## MATERIAL TO PROCESS

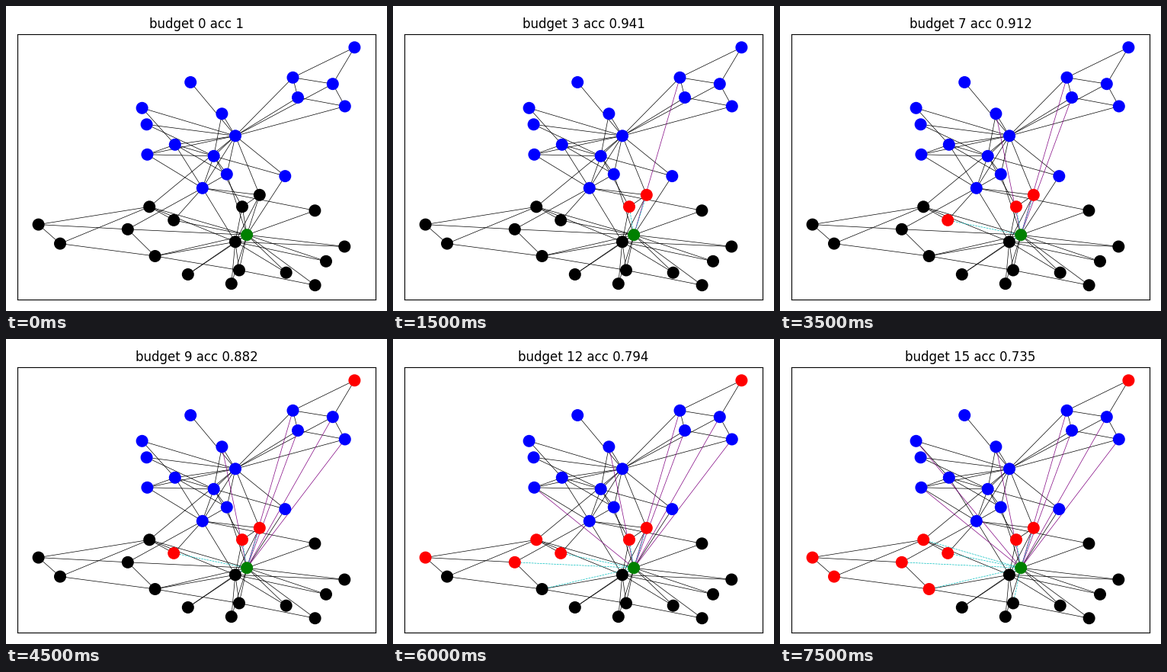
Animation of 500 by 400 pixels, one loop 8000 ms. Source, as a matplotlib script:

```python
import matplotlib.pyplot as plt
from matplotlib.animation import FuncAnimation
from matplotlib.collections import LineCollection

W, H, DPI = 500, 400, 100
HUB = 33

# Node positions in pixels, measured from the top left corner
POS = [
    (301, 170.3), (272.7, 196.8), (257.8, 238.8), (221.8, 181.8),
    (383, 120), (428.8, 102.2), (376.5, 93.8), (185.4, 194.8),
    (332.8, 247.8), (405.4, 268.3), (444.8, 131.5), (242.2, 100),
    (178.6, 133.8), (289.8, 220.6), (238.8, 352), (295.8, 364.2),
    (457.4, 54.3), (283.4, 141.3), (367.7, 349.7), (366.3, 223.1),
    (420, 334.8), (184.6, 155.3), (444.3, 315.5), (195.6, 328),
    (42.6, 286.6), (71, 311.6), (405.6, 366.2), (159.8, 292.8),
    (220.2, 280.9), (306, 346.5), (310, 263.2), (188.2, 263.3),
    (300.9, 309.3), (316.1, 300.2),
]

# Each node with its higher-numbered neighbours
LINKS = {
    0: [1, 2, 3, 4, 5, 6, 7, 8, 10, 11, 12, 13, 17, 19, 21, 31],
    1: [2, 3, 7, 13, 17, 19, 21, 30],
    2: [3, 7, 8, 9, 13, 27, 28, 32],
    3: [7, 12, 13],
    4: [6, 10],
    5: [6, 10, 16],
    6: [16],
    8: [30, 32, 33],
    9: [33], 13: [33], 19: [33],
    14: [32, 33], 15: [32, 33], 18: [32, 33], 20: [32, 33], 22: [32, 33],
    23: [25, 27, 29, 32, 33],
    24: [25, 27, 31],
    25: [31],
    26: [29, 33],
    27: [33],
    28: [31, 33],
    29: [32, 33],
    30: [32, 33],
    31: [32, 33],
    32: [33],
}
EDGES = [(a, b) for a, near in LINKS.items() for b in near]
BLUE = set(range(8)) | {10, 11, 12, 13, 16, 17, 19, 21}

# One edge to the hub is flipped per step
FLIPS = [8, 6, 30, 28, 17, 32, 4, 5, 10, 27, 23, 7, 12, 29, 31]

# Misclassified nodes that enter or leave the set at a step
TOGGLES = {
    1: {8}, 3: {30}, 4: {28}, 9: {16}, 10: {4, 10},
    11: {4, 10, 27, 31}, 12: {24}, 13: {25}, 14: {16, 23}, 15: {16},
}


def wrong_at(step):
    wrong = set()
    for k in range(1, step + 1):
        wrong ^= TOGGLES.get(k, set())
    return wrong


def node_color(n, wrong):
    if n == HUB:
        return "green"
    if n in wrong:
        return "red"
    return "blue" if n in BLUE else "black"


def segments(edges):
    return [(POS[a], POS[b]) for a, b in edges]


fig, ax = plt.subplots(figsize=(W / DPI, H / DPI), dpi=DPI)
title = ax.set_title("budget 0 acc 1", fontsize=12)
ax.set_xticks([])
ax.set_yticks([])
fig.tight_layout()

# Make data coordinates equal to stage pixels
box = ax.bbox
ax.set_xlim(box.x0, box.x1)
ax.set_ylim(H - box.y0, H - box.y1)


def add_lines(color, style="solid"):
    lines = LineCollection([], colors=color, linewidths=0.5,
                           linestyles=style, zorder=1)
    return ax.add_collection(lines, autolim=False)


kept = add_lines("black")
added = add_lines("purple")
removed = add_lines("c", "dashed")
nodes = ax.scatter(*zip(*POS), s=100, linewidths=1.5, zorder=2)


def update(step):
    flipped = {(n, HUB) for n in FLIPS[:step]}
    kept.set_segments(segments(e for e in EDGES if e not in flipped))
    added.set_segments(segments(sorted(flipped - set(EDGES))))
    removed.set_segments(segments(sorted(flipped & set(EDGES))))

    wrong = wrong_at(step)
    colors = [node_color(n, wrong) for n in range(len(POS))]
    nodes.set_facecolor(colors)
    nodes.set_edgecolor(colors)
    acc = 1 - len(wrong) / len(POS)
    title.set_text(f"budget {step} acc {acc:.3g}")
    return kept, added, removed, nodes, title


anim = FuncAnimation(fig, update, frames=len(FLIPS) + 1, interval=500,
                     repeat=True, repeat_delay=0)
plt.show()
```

## WHAT NEEDS TO BE DONE
Output the material above word for word. Leave out its images.

## EXERCISE OUTPUT
Animation of 500 by 400 pixels, one loop 8000 ms. Source, as a matplotlib script:

```python
import matplotlib.pyplot as plt
from matplotlib.animation import FuncAnimation
from matplotlib.collections import LineCollection

W, H, DPI = 500, 400, 100
HUB = 33

# Node positions in pixels, measured from the top left corner
POS = [
    (301, 170.3), (272.7, 196.8), (257.8, 238.8), (221.8, 181.8),
    (383, 120), (428.8, 102.2), (376.5, 93.8), (185.4, 194.8),
    (332.8, 247.8), (405.4, 268.3), (444.8, 131.5), (242.2, 100),
    (178.6, 133.8), (289.8, 220.6), (238.8, 352), (295.8, 364.2),
    (457.4, 54.3), (283.4, 141.3), (367.7, 349.7), (366.3, 223.1),
    (420, 334.8), (184.6, 155.3), (444.3, 315.5), (195.6, 328),
    (42.6, 286.6), (71, 311.6), (405.6, 366.2), (159.8, 292.8),
    (220.2, 280.9), (306, 346.5), (310, 263.2), (188.2, 263.3),
    (300.9, 309.3), (316.1, 300.2),
]

# Each node with its higher-numbered neighbours
LINKS = {
    0: [1, 2, 3, 4, 5, 6, 7, 8, 10, 11, 12, 13, 17, 19, 21, 31],
    1: [2, 3, 7, 13, 17, 19, 21, 30],
    2: [3, 7, 8, 9, 13, 27, 28, 32],
    3: [7, 12, 13],
    4: [6, 10],
    5: [6, 10, 16],
    6: [16],
    8: [30, 32, 33],
    9: [33], 13: [33], 19: [33],
    14: [32, 33], 15: [32, 33], 18: [32, 33], 20: [32, 33], 22: [32, 33],
    23: [25, 27, 29, 32, 33],
    24: [25, 27, 31],
    25: [31],
    26: [29, 33],
    27: [33],
    28: [31, 33],
    29: [32, 33],
    30: [32, 33],
    31: [32, 33],
    32: [33],
}
EDGES = [(a, b) for a, near in LINKS.items() for b in near]
BLUE = set(range(8)) | {10, 11, 12, 13, 16, 17, 19, 21}

# One edge to the hub is flipped per step
FLIPS = [8, 6, 30, 28, 17, 32, 4, 5, 10, 27, 23, 7, 12, 29, 31]

# Misclassified nodes that enter or leave the set at a step
TOGGLES = {
    1: {8}, 3: {30}, 4: {28}, 9: {16}, 10: {4, 10},
    11: {4, 10, 27, 31}, 12: {24}, 13: {25}, 14: {16, 23}, 15: {16},
}


def wrong_at(step):
    wrong = set()
    for k in range(1, step + 1):
        wrong ^= TOGGLES.get(k, set())
    return wrong


def node_color(n, wrong):
    if n == HUB:
        return "green"
    if n in wrong:
        return "red"
    return "blue" if n in BLUE else "black"


def segments(edges):
    return [(POS[a], POS[b]) for a, b in edges]


fig, ax = plt.subplots(figsize=(W / DPI, H / DPI), dpi=DPI)
title = ax.set_title("budget 0 acc 1", fontsize=12)
ax.set_xticks([])
ax.set_yticks([])
fig.tight_layout()

# Make data coordinates equal to stage pixels
box = ax.bbox
ax.set_xlim(box.x0, box.x1)
ax.set_ylim(H - box.y0, H - box.y1)


def add_lines(color, style="solid"):
    lines = LineCollection([], colors=color, linewidths=0.5,
                           linestyles=style, zorder=1)
    return ax.add_collection(lines, autolim=False)


kept = add_lines("black")
added = add_lines("purple")
removed = add_lines("c", "dashed")
nodes = ax.scatter(*zip(*POS), s=100, linewidths=1.5, zorder=2)


def update(step):
    flipped = {(n, HUB) for n in FLIPS[:step]}
    kept.set_segments(segments(e for e in EDGES if e not in flipped))
    added.set_segments(segments(sorted(flipped - set(EDGES))))
    removed.set_segments(segments(sorted(flipped & set(EDGES))))

    wrong = wrong_at(step)
    colors = [node_color(n, wrong) for n in range(len(POS))]
    nodes.set_facecolor(colors)
    nodes.set_edgecolor(colors)
    acc = 1 - len(wrong) / len(POS)
    title.set_text(f"budget {step} acc {acc:.3g}")
    return kept, added, removed, nodes, title


anim = FuncAnimation(fig, update, frames=len(FLIPS) + 1, interval=500,
                     repeat=True, repeat_delay=0)
plt.show()
```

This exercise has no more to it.